WHAT YOU SHOULD DO — Only the number is needed: how many lines in the entries below contain the string "Read"?

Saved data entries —
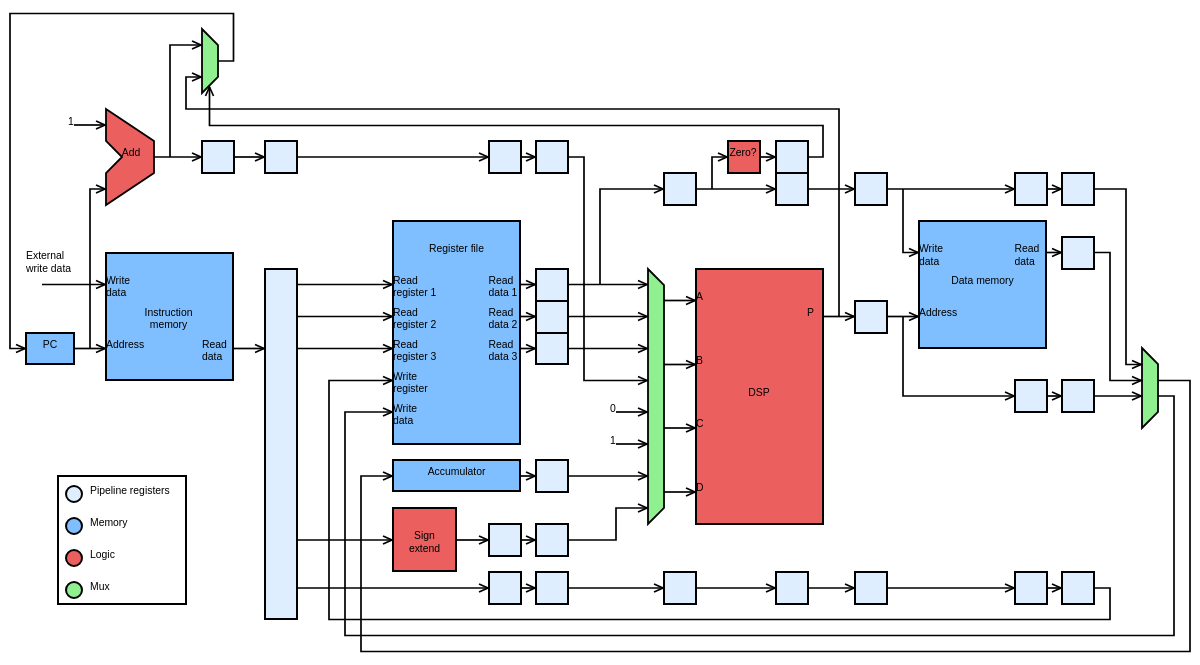
<!DOCTYPE html>
<html lang="en">
<head>
<meta charset="utf-8">
<title>Pipelined DSP processor datapath</title>
<style>
:root {
  --register: #dfeeff;
  --memory: #80bfff;
  --logic: #ec5f5f;
  --mux: #90f090;
  --ink: #000;
  --paper: #fff;
}
* { box-sizing: border-box; }
html, body { margin: 0; overflow: hidden; background: var(--paper); }
.datapath {
  position: relative;
  width: 1200px;
  height: 665px;
  overflow: hidden;
  color: var(--ink);
  font: 10.4px/12.6px "Liberation Sans", Arial, sans-serif;
}
.node {
  position: absolute;
  left: calc(var(--x) * 1px);
  top: calc(var(--y) * 1px);
  width: calc(var(--w, 34) * 1px);
  height: calc(var(--h, 34) * 1px);
  border: 2px solid var(--ink);
}
.register { background: var(--register); }
.memory { background: var(--memory); }
.logic { background: var(--logic); }
.wiring { position: absolute; inset: 0; }
.wires { fill: none; stroke: var(--ink); stroke-width: 1.7; }
.arrows { marker-end: url(#arrowhead); }
.shapes { stroke: var(--ink); stroke-width: 1.8; }
.shapes .adder { fill: var(--logic); }
.shapes .mux { fill: var(--mux); }
.label {
  position: absolute;
  left: calc(var(--x) * 1px);
  top: calc(var(--y) * 1px - 6.3px);
  margin: 0;
  white-space: nowrap;
}
.centered { transform: translateX(-50%); text-align: center; }
.legend {
  position: absolute;
  left: 57px;
  top: 475px;
  width: 130px;
  height: 130px;
  margin: 0;
  padding: 1px 6px;
  border: 2px solid var(--ink);
  list-style: none;
  display: grid;
  grid-template-rows: repeat(4, 32px);
}
.legend li { display: flex; align-items: center; gap: 7px; }
.legend span { transform: translateY(-3px); }
.swatch { width: 18px; height: 18px; border: 2px solid var(--ink); border-radius: 50%; }
.swatch.mux { background: var(--mux); }
</style>
</head>
<body>
<main class="datapath">

  <!-- Fetch -->
  <div class="node memory" style="--x:25;--y:332;--w:50;--h:33"></div>
  <div class="node memory" style="--x:105;--y:252;--w:129;--h:129"></div>
  <div class="node register" style="--x:201;--y:140"></div>
  <div class="node register" style="--x:264;--y:140"></div>
  <div class="node register" style="--x:264;--y:268;--h:352"></div>

  <!-- Decode -->
  <div class="node memory" style="--x:392;--y:220;--w:129;--h:225"></div>
  <div class="node memory" style="--x:392;--y:459;--w:129;--h:33"></div>
  <div class="node logic" style="--x:392;--y:507;--w:65;--h:65"></div>
  <div class="node register" style="--x:488;--y:140"></div>
  <div class="node register" style="--x:535;--y:140"></div>
  <div class="node register" style="--x:535;--y:268"></div>
  <div class="node register" style="--x:535;--y:300"></div>
  <div class="node register" style="--x:535;--y:332;--h:33"></div>
  <div class="node register" style="--x:535;--y:459"></div>
  <div class="node register" style="--x:488;--y:523"></div>
  <div class="node register" style="--x:535;--y:523"></div>
  <div class="node register" style="--x:488;--y:571"></div>
  <div class="node register" style="--x:535;--y:571"></div>

  <!-- Execute -->
  <div class="node logic" style="--x:695;--y:268;--w:129;--h:257"></div>
  <div class="node logic" style="--x:727;--y:140"></div>
  <div class="node register" style="--x:663;--y:172"></div>
  <div class="node register" style="--x:775;--y:140"></div>
  <div class="node register" style="--x:775;--y:172"></div>
  <div class="node register" style="--x:663;--y:571"></div>
  <div class="node register" style="--x:775;--y:571"></div>

  <!-- Memory access and write back -->
  <div class="node memory" style="--x:918;--y:220;--w:129;--h:129"></div>
  <div class="node register" style="--x:854;--y:172"></div>
  <div class="node register" style="--x:854;--y:300"></div>
  <div class="node register" style="--x:854;--y:571"></div>
  <div class="node register" style="--x:1014;--y:172"></div>
  <div class="node register" style="--x:1061;--y:172"></div>
  <div class="node register" style="--x:1061;--y:236"></div>
  <div class="node register" style="--x:1014;--y:379"></div>
  <div class="node register" style="--x:1061;--y:379"></div>
  <div class="node register" style="--x:1014;--y:571"></div>
  <div class="node register" style="--x:1061;--y:571"></div>

  <svg class="wiring" width="1200" height="665" viewBox="0 0 1200 665" aria-hidden="true">
    <defs>
      <marker id="arrowhead" markerUnits="userSpaceOnUse" markerWidth="14" markerHeight="12" refX="11" refY="6" orient="auto">
        <path d="M2 2L11 6L2 10" fill="none" stroke="#000" stroke-width="1.7"/>
      </marker>
    </defs>
    <g class="shapes">
      <polygon class="adder" points="106,109 154,141 154,173 106,205 106,173 122,157 106,141"/>
      <polygon class="mux" points="202,29 218,45 218,77 202,93"/>
      <polygon class="mux" points="648,269 664,285 664,508 648,524"/>
      <polygon class="mux" points="1142,348 1158,364 1158,412 1142,428"/>
    </g>
    <g class="wires arrows">
      <!-- Program counter -->
      <path d="M74 348.5H105"/>
      <path d="M90 348.5V189H105"/>
      <path d="M74 125H105"/>
      <path d="M42 284.5H105"/>
      <path d="M154 157H201"/>
      <path d="M170 157V45H201"/>
      <path d="M218 61H233.5V13.5H10V348.5H25"/>
      <path d="M839 316.5V109H186V77H201"/>
      <path d="M807 157H823V125.5H209.5V87"/>
      <path d="M234 157H264"/>
      <path d="M297 157H488"/>
      <path d="M520 157H535"/>
      <path d="M568 157H584V380.5H647"/>
      <!-- Instruction decode -->
      <path d="M234 348.5H264"/>
      <path d="M297 284.5H392"/>
      <path d="M297 316.5H392"/>
      <path d="M297 348.5H392"/>
      <path d="M297 540H392"/>
      <path d="M297 588H488"/>
      <path d="M520 284.5H535"/>
      <path d="M520 316.5H535"/>
      <path d="M520 348.5H535"/>
      <path d="M520 476H535"/>
      <path d="M457 540H488"/>
      <path d="M520 540H535"/>
      <path d="M520 588H535"/>
      <!-- Operand selection -->
      <path d="M568 284.5H647"/>
      <path d="M568 316.5H647"/>
      <path d="M568 348.5H647"/>
      <path d="M616 412H647"/>
      <path d="M616 444H647"/>
      <path d="M568 476H647"/>
      <path d="M568 540H616V508H647"/>
      <path d="M664 300.5H695"/>
      <path d="M664 364.5H695"/>
      <path d="M664 428H695"/>
      <path d="M664 492H695"/>
      <!-- Zero test and store data -->
      <path d="M600 284.5V189H663"/>
      <path d="M696 189H775"/>
      <path d="M712 189V157H727"/>
      <path d="M760 157H775"/>
      <path d="M807 189H854"/>
      <path d="M887 189H1014"/>
      <path d="M903 189V252.5H918"/>
      <path d="M1046 189H1061"/>
      <path d="M1094 189H1126V364.5H1141"/>
      <path d="M1046 252.5H1061"/>
      <path d="M1094 252.5H1110V380.5H1141"/>
      <path d="M823 316.5H854"/>
      <path d="M887 316.5H918"/>
      <path d="M903 316.5V396H1014"/>
      <path d="M1046 396H1061"/>
      <path d="M1094 396H1141"/>
      <!-- Write back -->
      <path d="M568 588H663"/>
      <path d="M696 588H775"/>
      <path d="M807 588H854"/>
      <path d="M887 588H1014"/>
      <path d="M1046 588H1061"/>
      <path d="M1094 588H1110V619.5H329V380.5H392"/>
      <path d="M1158 396H1174V635.5H345V412H392"/>
      <path d="M1158 380.5H1190V651.5H361V476H392"/>
    </g>
  </svg>

  <!-- Fetch labels -->
  <p class="label" style="--x:68;--y:122">1</p>
  <p class="label centered" style="--x:131;--y:153">Add</p>
  <p class="label" style="--x:26;--y:256.5">External<br>write data</p>
  <p class="label centered" style="--x:50;--y:345">PC</p>
  <p class="label" style="--x:106;--y:281">Write<br>data</p>
  <p class="label" style="--x:106;--y:345">Address</p>
  <p class="label centered" style="--x:168.5;--y:313">Instruction<br>memory</p>
  <p class="label" style="--x:202;--y:345">Read<br>data</p>

  <!-- Decode labels -->
  <p class="label centered" style="--x:456.5;--y:249.5">Register file</p>
  <p class="label" style="--x:393;--y:281">Read<br>register 1</p>
  <p class="label" style="--x:393;--y:313">Read<br>register 2</p>
  <p class="label" style="--x:393;--y:345">Read<br>register 3</p>
  <p class="label" style="--x:393;--y:377">Write<br>register</p>
  <p class="label" style="--x:393;--y:409">Write<br>data</p>
  <p class="label" style="--x:488.5;--y:281">Read<br>data 1</p>
  <p class="label" style="--x:488.5;--y:313">Read<br>data 2</p>
  <p class="label" style="--x:488.5;--y:345">Read<br>data 3</p>
  <p class="label centered" style="--x:456.5;--y:472.5">Accumulator</p>
  <p class="label centered" style="--x:424.5;--y:536.5">Sign<br>extend</p>
  <p class="label" style="--x:610;--y:409">0</p>
  <p class="label" style="--x:610;--y:441">1</p>

  <!-- Execute labels -->
  <p class="label centered" style="--x:743;--y:153.5">Zero?</p>
  <p class="label" style="--x:696;--y:297.5">A</p>
  <p class="label" style="--x:696;--y:361">B</p>
  <p class="label" style="--x:696;--y:424.5">C</p>
  <p class="label" style="--x:696;--y:488.5">D</p>
  <p class="label" style="--x:807;--y:313.5">P</p>
  <p class="label centered" style="--x:759;--y:393">DSP</p>

  <!-- Memory access labels -->
  <p class="label" style="--x:919;--y:249.5">Write<br>data</p>
  <p class="label" style="--x:1014.5;--y:249.5">Read<br>data</p>
  <p class="label centered" style="--x:982.5;--y:281.5">Data memory</p>
  <p class="label" style="--x:919;--y:313.5">Address</p>

  <ul class="legend">
    <li><i class="swatch register"></i><span>Pipeline registers</span></li>
    <li><i class="swatch memory"></i><span>Memory</span></li>
    <li><i class="swatch logic"></i><span>Logic</span></li>
    <li><i class="swatch mux"></i><span>Mux</span></li>
  </ul>
</main>
</body>
</html>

THE COMPLETED TASK — 8